The Smart Networking chip, the Xuan Ling, looks more prosaic to us. Tencent obviously has to contend with a lot of networking traffic and having a special purpose chip for this makes sense. The big data center owners have struggled with this problem over the years, trying to reduce their reliance on network box makers, balanced against the fact that those box makers do a pretty good job. As far as we know, Microsoft is the only one of the big data center providers to actually build their own network chip (which was really just an FPGA reliant product), but we strongly suspect that Google has one and probably Amazon as well. Put simply, this is not a huge market and this chip probably does not put a big dent into the share of Broadcom or other merchant providers.
By far, our favorite of Tencent’s three chip is their Video Processor, the Canghai. Google essentially invented this chip six months ago with their VCU. That chip was notable for many reasons, including the fact that it was largely designed by software engineers. The VCU, and now Tencent’s Canghai, are the ideal example of why companies want to build their own silicon. Google did not just invent the chip, they invented a whole category of chips, there really are limited merchant options available, yet the need is so glaring. These processors can greatly reduce the bandwidth costs of serving videos to users, and that bandwidth can be expense.

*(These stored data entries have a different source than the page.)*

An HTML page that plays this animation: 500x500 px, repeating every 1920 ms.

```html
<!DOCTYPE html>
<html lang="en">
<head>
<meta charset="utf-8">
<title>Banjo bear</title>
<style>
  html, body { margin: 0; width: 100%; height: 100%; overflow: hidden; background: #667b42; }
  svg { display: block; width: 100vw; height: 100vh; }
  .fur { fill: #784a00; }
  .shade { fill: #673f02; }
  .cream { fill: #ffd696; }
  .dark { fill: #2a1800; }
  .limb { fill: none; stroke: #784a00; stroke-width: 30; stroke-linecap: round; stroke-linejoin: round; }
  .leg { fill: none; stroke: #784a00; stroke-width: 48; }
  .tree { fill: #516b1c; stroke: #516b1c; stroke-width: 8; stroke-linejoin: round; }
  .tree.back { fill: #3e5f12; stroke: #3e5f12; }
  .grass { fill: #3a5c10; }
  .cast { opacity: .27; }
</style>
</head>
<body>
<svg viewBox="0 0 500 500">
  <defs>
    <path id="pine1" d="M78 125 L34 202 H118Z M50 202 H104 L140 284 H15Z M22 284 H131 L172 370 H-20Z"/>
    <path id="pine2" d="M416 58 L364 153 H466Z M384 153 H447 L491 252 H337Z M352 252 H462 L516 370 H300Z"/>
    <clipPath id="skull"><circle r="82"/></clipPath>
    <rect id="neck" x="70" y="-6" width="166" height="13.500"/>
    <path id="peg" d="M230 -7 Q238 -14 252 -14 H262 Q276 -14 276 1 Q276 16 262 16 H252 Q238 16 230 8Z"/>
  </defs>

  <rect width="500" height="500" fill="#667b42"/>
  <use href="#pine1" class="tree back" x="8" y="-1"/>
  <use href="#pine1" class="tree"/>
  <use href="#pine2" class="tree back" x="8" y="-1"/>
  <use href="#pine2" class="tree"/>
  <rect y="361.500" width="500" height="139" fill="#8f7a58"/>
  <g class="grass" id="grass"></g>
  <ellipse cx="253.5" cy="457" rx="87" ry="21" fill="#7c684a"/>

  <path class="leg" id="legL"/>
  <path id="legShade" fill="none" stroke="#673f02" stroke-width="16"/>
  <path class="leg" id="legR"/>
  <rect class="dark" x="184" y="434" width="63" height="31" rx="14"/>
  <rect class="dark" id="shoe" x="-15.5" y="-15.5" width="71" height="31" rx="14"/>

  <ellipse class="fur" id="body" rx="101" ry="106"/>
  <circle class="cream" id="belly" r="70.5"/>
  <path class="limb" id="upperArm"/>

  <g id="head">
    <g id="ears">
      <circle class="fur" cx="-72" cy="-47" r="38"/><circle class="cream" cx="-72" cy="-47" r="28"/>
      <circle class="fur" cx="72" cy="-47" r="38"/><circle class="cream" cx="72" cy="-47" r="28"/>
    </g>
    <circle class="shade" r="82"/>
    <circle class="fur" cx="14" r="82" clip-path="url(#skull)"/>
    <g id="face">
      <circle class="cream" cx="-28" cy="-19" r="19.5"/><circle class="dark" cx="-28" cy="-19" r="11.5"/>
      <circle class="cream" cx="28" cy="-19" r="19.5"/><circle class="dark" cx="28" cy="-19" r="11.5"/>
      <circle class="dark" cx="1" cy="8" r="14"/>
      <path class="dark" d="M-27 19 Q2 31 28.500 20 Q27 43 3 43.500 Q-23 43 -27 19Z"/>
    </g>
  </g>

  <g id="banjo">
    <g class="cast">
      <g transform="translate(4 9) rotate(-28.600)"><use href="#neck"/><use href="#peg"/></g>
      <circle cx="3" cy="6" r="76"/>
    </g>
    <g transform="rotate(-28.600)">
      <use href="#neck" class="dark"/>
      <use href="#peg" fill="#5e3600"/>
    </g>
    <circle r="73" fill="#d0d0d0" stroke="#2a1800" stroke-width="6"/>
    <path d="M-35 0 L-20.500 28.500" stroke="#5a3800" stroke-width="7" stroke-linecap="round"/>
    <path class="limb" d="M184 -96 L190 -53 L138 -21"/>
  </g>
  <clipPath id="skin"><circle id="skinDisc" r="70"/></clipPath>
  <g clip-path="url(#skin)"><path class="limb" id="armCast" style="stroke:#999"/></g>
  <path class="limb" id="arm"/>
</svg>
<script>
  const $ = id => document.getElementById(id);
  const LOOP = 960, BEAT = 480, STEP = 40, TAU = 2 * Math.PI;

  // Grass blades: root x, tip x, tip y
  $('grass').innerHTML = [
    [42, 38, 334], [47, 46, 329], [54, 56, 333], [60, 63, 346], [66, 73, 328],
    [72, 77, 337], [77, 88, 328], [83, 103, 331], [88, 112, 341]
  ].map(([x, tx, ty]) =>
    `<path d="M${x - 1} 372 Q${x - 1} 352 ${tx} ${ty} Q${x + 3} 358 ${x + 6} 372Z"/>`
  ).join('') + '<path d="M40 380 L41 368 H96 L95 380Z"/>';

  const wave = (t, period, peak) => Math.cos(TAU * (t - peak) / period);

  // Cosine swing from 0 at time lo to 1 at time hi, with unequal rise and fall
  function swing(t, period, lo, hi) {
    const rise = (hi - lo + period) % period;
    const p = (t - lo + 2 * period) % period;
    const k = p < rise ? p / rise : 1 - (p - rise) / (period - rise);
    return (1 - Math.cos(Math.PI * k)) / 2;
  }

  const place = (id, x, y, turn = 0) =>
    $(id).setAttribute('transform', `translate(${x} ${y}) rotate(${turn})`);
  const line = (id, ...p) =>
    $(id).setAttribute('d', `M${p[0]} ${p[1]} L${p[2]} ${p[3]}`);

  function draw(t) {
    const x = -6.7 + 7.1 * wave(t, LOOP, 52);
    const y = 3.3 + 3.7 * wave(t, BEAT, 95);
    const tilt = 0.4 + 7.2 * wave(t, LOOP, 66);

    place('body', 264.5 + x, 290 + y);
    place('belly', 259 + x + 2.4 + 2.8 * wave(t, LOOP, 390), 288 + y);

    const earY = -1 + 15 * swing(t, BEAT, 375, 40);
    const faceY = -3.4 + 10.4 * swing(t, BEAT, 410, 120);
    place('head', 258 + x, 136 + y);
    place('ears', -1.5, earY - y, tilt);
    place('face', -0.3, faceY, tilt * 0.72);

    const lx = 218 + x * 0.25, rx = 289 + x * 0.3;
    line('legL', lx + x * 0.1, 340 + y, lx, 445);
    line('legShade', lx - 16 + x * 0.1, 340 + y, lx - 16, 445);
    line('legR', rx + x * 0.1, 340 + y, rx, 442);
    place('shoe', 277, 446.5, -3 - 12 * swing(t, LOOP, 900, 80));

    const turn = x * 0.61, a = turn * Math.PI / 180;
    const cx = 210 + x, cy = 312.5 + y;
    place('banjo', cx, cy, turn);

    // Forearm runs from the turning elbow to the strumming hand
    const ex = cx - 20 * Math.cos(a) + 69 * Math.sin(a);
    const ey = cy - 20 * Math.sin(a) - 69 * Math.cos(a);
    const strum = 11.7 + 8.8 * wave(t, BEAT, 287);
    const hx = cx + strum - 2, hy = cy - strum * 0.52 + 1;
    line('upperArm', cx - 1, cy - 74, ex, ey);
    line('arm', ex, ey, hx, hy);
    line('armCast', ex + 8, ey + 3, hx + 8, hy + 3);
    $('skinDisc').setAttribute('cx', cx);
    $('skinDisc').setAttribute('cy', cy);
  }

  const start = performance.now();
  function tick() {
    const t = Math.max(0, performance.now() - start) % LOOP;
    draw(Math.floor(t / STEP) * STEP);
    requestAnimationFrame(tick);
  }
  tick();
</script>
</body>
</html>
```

So spending a $100 million (probably a lot less) to offset what is likely billions of dollars in bandwidth costs is an easy decision to make.
All in all this is a solid line-up of smart products, and really promotes Tencent to the big leagues of in-house silicon designers.
The other big news came from Innosilicon. They launched what is arguably China’s first high performance GPU. Admittedly, we know very little about Innosilicon. They are on our (very long) list of emerging Chinese silicon designers. And prior to the launch of their Fenghua GPU, they were largely in the business of providing IP (i.e. designs) of various chip components, so this is a big jump for them. Crucially, Innosilicon partnered with Imagination, who makes IP for graphics processing. This is noteworthy because Imagination is one of the few foreign chip companies to actually get acquired by a Chinese buyer (PE fund Canyon Bridge). So there is a geopolitical angle to this story. As China seeks to build up its semis capabilities, using home-owned GPU IP is an important milestone.
When assessing all this, it is important to look past the product and view their unveiling as part of China’s national semis initiatives. There was not much flag waving in either announcement, but the message was not lost on anyone, and both Tencent and Innosilicon have greatly boosted their domestic political capital.
That being said, we do not know much about the performance of any of these chips, or really any of the technical specs. We found very little information on any of them, other than generic statements about superior performance. Given the very spotted track record on these topics in China, we have to caveat all these claims. We do not know much about the IP used (other than press reports of Arm cores in the Tencent chip), which foundries were used (probably TSMC), or what, if any, foreign companies supported these designs. This should not detract from some pretty impressive news, but we will keep an asterisk next to them until we learn more about their timing and performance.